In the wake of the George Zimmerman verdict, emotions have run high. But a disservice to our legal system occurs when long standing principles of constitutional and criminal law are either misunderstood, misrepresented or become the subject of heated emotional debate without the proper context and history. Case and point is the recent discussion surrounding the meaning of a “jury of one’s peers.”
The Sixth Amendment to the United States Constitution provides criminal defendants with the right to a public and speedy trial by an impartial jury. Nowhere does the phrase a “jury of one’s peers” appear in the amendment. However, it is interpreted to mean that a criminal defendant is entitled to be judged by a group that reflects a cross section of the community in which the case is heard. Of course, this does not mean that a “white” defendant is entitled to a jury of only whites; or, that a female defendant is entitled to a jury comprising only of female jurors. Rather, the goal is to select a jury that represents a cross section of a particular community in terms of race, ethnicity, gender, etc…
The protection afforded by a jury of one’s peers extends to criminal defendants, not victims, witnesses or others involved in the criminal process. This ensures that the only person that is actually subject to the criminal prosecution (i.e. the defendant) is judged fairly by a group of his or her equals.

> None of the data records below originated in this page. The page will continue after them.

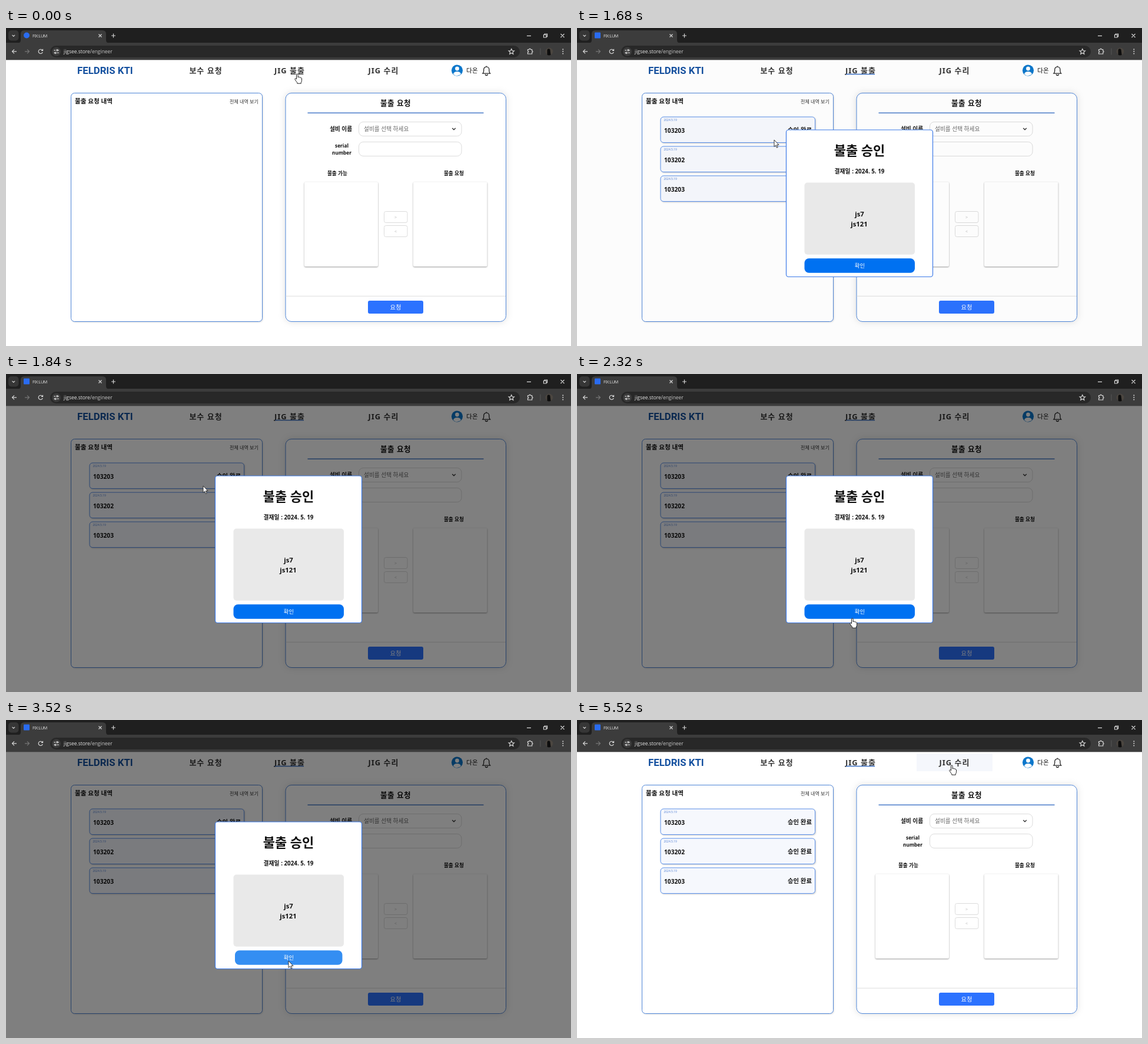
Recreate the animation shown at these times as an HTML page. Size 960 by 540 pixels, loop 5600 ms.

```html
<!DOCTYPE html>
<html lang="ko">
<head>
<meta charset="utf-8">
<style>
html, body { margin: 0; width: 100%; height: 100%; overflow: hidden; background: #fff; }
svg { display: block; width: 960px; height: 540px; }
text { font-family: "Noto Sans", "Noto Sans CJK KR", sans-serif; fill: #111; white-space: pre; }
.b { font-weight: 700; }
.m { text-anchor: middle; }
.e { text-anchor: end; }
.ui { font-family: "Open Sans", sans-serif; fill: #e3e3e3; }
.nav { font-size: 13px; letter-spacing: 1px; fill: #333; }
.ln { fill: none; stroke: #d6d6d6; stroke-width: 1.2; }
.box { fill: #fff; stroke: #dcdcdc; }
.panel { fill: #fff; stroke: #4f86d8; }
.list { fill: #fff; filter: drop-shadow(0 1px 1px rgba(0,0,0,.4)); }
.card { fill: #f6f8fd; stroke: #5b91ec; filter: drop-shadow(1.5px 1.5px 1px rgba(0,0,0,.2)); }
</style>
</head>
<body>
<svg viewBox="0 0 960 540">
  <rect width="960" height="540" fill="#fff"/>

  <!-- page header -->
  <rect id="hover" x="577" y="57" width="129" height="30" fill="#f5f7fc"/>
  <text x="121" y="78" class="b" style="font:700 16.8px Roboto,sans-serif;fill:#14509f">FELDRIS KTI</text>
  <text x="339.5" y="77" class="b m nav">보수 요청</text>
  <text x="482" y="77" class="b m nav">JIG 불출</text>
  <text x="641.5" y="77" class="b m nav">JIG 수리</text>
  <path id="underline" d="M457 78.5H506" stroke="#3a6fc4" stroke-width="1.3"/>
  <circle cx="766.5" cy="72" r="9.6" fill="#0c77cb"/>
  <circle cx="766.5" cy="69" r="3.4" fill="#fff"/>
  <path d="M760 78.3a6.6 5.2 0 0 1 13 0a9 9 0 0 1-13 0z" fill="#fff"/>
  <text x="792" y="75.5" class="m" font-size="10.5">다온</text>
  <path d="M810 77.2h12.6q-1.7-1.8-1.7-4.5v-2.2a4.6 4.6 0 0 0-9.2 0v2.2q0 2.700-1.700 4.500zM814.400 78.500a2 2 0 0 0 4 0M816.300 65.600v-1.200" fill="none" stroke="#222" stroke-width="1.300"/>

  <!-- history panel -->
  <rect class="panel" x="110.5" y="110.5" width="325" height="388" rx="6" style="filter:drop-shadow(1px 1px 1px rgba(0,0,0,.12))"/>
  <text x="117" y="127.500" class="b" font-size="10.600">불출 요청 내역</text>
  <text x="429" y="127.500" class="e" font-size="8.100" style="fill:#333">전체 내역 보기</text>
  <g id="cards"></g>

  <!-- request panel -->
  <rect class="panel" x="475" y="110.5" width="374.500" height="388" rx="10" style="filter:drop-shadow(0 0 6px rgba(0,0,0,.13))"/>
  <text x="662" y="132" class="b m" font-size="12.600" letter-spacing=".5">불출 요청</text>
  <path d="M512.500 144.300H811.500" stroke="#4a7cc9" stroke-width="1.500"/>
  <text x="569" y="174.500" class="b m" font-size="9.700">설비 이름</text>
  <rect class="box" x="599.500" y="159.500" width="174.500" height="24" rx="7.500"/>
  <text x="608" y="174.500" font-size="9.700" style="fill:#666">설비를 선택 하세요</text>
  <path d="M758.200 170l2.800 2.800l2.800-2.800" fill="none" stroke="#333" stroke-width="1.300"/>
  <text x="570.500" y="203" class="b m" font-size="8.300">serial</text>
  <text x="570.500" y="215" class="b m" font-size="8.300">number</text>
  <rect class="box" x="599.500" y="193.500" width="174.500" height="24" rx="7.500"/>
  <text x="563" y="249.500" class="b m" font-size="8.700">불출 가능</text>
  <text x="761" y="249.500" class="b m" font-size="8.700">불출 요청</text>
  <rect class="list" x="507" y="261.500" width="125" height="143.500" rx="2"/>
  <rect class="list" x="692" y="261.500" width="125.500" height="143.500" rx="2"/>
  <rect class="box" x="642.500" y="311.500" width="39.500" height="19" rx="3"/>
  <rect class="box" x="642.500" y="335.500" width="39.500" height="19" rx="3"/>
  <text x="662" y="323.500" class="m" font-size="7" style="fill:#bbb">&gt;</text>
  <text x="662" y="347.500" class="m" font-size="7" style="fill:#bbb">&lt;</text>
  <path d="M475.500 455.300H849" stroke="#dedede"/>
  <rect x="615" y="463" width="94" height="22" rx="3" fill="#2c72ff"/>
  <text x="662" y="477.800" class="m" font-size="10.400" style="fill:#fff">요청</text>

  <rect id="shade" y="54" width="960" height="486"/>

  <!-- approval dialog -->
  <g id="dialog">
    <rect x="355.500" y="173" width="249" height="249.500" rx="4" fill="#fff" stroke="#3c7ae8" stroke-width="1.200"/>
    <text x="480" y="216" class="b m" font-size="22">불출 승인</text>
    <text x="480" y="246.500" class="b m" font-size="9.800">결재일 : 2024. 5. 19</text>
    <rect x="386.500" y="262.500" width="187.500" height="122.300" rx="5" fill="#e9e9e9"/>
    <text x="480" y="319.500" class="b m" font-size="11.300">js7</text>
    <text x="479.500" y="336.500" class="b m" font-size="11.300">js121</text>
    <rect id="ok" y="391.300" height="24.500" rx="7.500"/>
    <text x="480.500" y="407" class="m" font-size="9.400" style="fill:#fff">확인</text>
  </g>

  <!-- browser frame -->
  <rect width="960" height="26" fill="#1f1f1f"/>
  <rect y="25" width="960" height="29.300" fill="#3c3c3c"/>
  <rect x="4" y="4" width="17.500" height="17.500" rx="5" fill="#363636"/>
  <path class="ln" d="M10.500 11.800l2.300 2.300l2.300-2.300"/>
  <path d="M20 25.500q5 0 5-5V10q0-6 6-6H164q6 0 6 6V20.500q0 5 5 5z" fill="#3c3c3c"/>
  <rect id="icon" x="30" y="7.500" width="10" height="10" fill="#2a6cf0"/>
  <text x="45" y="16" class="ui" font-size="7.200" letter-spacing="-.3">FIX:LUM</text>
  <path class="ln" d="M157.500 10.500l5 5m0-5l-5 5M179 13h7m-3.500-3.500v7"/>
  <path class="ln" d="M885 13.300h7M942.500 10l6 6m0-6l-6 6M913.500 11.500h4.500v4.500h-4.500zM915 11.300V10h4.600v4.600h-1.400"/>
  <path class="ln" d="M18 39.800h-7.500m3.500-3.500l-3.500 3.500l3.500 3.500"/>
  <path class="ln" d="M32 39.800h7.500m-3.500-3.500l3.500 3.500l-3.500 3.500" style="stroke:#757575"/>
  <path class="ln" d="M62 38.200a3.600 3.600 0 1 0 .2 2.800M62.500 35.800v2.700h-2.700"/>
  <rect x="75" y="30" width="798" height="20" rx="10" fill="#282828"/>
  <circle cx="85.500" cy="40" r="7.500" fill="#3c3c3c"/>
  <path class="ln" d="M81.500 37.800h2.500m3.500 0h2.200M81.500 42.200h2.200m3 0h3"/>
  <circle class="ln" cx="87" cy="37.800" r="1.200"/><circle class="ln" cx="84" cy="42.200" r="1.200"/>
  <text x="98" y="43" class="ui" font-size="8.460">jigsee.store<tspan fill="#c6c6c6">/engineer</tspan></text>
  <path class="ln" d="M858.800 35.500l1.400 3l3.300.3l-2.500 2.200l.8 3.300l-3-1.800l-3 1.800l.8-3.300l-2.500-2.200l3.300-.3z" stroke-width="1"/>
  <path class="ln" d="M886.500 36.500h2.300a1.300 1.300 0 0 1 2.600 0h2.300v2.300a1.300 1.300 0 0 1 0 2.600v2.600h-7.200v-2.600a1.300 1.300 0 0 0 0-2.600z"/>
  <path d="M908 34.500v11" stroke="#555"/>
  <circle cx="923" cy="40" r="6.500" fill="#4b4640"/>
  <path d="M919.500 45.500v-7a2.600 3.300 0 0 1 5.200 0l1 7.300a6.500 6.500 0 0 1-6.200-.3z" fill="#0d0d0d"/>
  <g fill="#d6d6d6"><circle cx="946.300" cy="36.200" r="1"/><circle cx="946.300" cy="39.800" r="1"/><circle cx="946.300" cy="43.400" r="1"/></g>

  <g id="cursor" stroke="#222" stroke-linejoin="round" fill="#fff">
    <path id="arrow" stroke-width=".9" d="M0 0V11.500L2.600 9.200L4.400 13.300L6.200 12.500L4.400 8.500H8z"/>
    <path id="hand" stroke-width="1" d="M-1.500 1.200a1.300 1.300 0 0 1 2.600 0V5.800q.2-1 1.300-.8q1 .1 1.100 1.200q.3-.8 1.200-.6q.9.200 1 1.200q.4-.5 1.100-.2q.7.300.7 1.300v3.600q0 1.500-1.200 3v1.700h-6.500v-1.500q-1.600-1.800-3.600-5q-.9-1.500.2-2q.9-.4 2.100 1.200z"/>
  </g>
</svg>
<script>
const LOOP = 5600, STEP = 80;
const LOADED = 160, OPEN = 1677, PRESS = 3360, CLOSE = 3520, FADE = 150;
const $ = id => document.getElementById(id);
const show = (id, on) => $(id).setAttribute('visibility', on ? 'visible' : 'hidden');
const set = (id, attrs) => { for (const k in attrs) $(id).setAttribute(k, attrs[k]); };
const clamp = v => Math.max(0, Math.min(1, v));

// pointer tip: time, x, y
const path = [
  [0, 495, 78], [160, 495, 78], [1040, 340, 200], [1280, 340, 200], [1600, 335, 190],
  [1840, 335, 190], [2320, 468, 415], [2720, 468, 415], [3280, 480, 409],
  [3600, 480, 409], [4400, 535, 145], [4560, 535, 145], [5360, 637, 77], [LOOP, 637, 77]
];

$('cards').innerHTML = ['103203', '103202', '103203'].map((id, i) => `
  <g transform="translate(0 ${i * 50})">
    <rect class="card" x="142" y="151" width="262.500" height="43.500" rx="5"/>
    <text x="147.500" y="158" font-size="4.900" style="fill:#5a86d6">2024.5.19</text>
    <text x="148" y="177.500" class="b" font-size="10.200">${id}</text>
    <text x="399" y="176.500" class="b e" font-size="10.400">승인 완료</text>
  </g>`).join('');

function pointer(t) {
  const i = path.findIndex((p, n) => n && t <= p[0]);
  const [t0, x0, y0] = path[i - 1], [t1, x1, y1] = path[i];
  let k = (t - t0) / (t1 - t0);
  k = k * k * (3 - 2 * k);
  return [x0 + (x1 - x0) * k, y0 + (y1 - y0) * k];
}

function draw(t) {
  const loaded = t >= LOADED;
  show('cards', loaded);
  show('underline', loaded);
  set('icon', { rx: loaded ? 1 : 5 });

  const fade = clamp((t - OPEN) / FADE) - clamp((t - CLOSE) / FADE);
  set('shade', { opacity: fade * 0.5 });
  set('dialog', { opacity: t < CLOSE ? 1 : fade });
  const open = t >= OPEN && fade > 0;
  show('dialog', open);
  const press = t >= PRESS;
  set('ok', press ? { x: 389, width: 182.5, fill: '#348ef2' } : { x: 386.5, width: 187.5, fill: '#0071f1' });

  const [x, y] = pointer(t);
  const onRepair = x > 577 && x < 706 && y < 87;
  const onIssue = x > 418 && x < 546 && y < 87;
  const onOk = open && !press && y > 391 && x > 387;
  const hand = onRepair || onIssue || onOk;
  show('hover', onRepair);
  show('hand', hand);
  show('arrow', !hand);
  set('cursor', { transform: `translate(${x.toFixed(1)} ${y.toFixed(1)})` });
}

const start = performance.now();
function tick() {
  const t = (performance.now() - start) % LOOP;
  draw(Math.floor(t / STEP) * STEP);
  requestAnimationFrame(tick);
}
draw(0);
requestAnimationFrame(tick);
</script>
</body>
</html>
```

Much of the recent commentary and analysis has misinterpreted the above rule in the aftermath of a very difficult and emotional high profile case. But it is important to note that this tenant has a long history and has served our justice system well. Whatever ones belief about the Zimmerman verdict, we only compound the pain and confusion of our system by not properly understanding the basis on which these principles rest. In the end, such confusion will hamper our collective ability to properly understand not only the case at hand, but unfortunately, the inevitable others that will surely follow.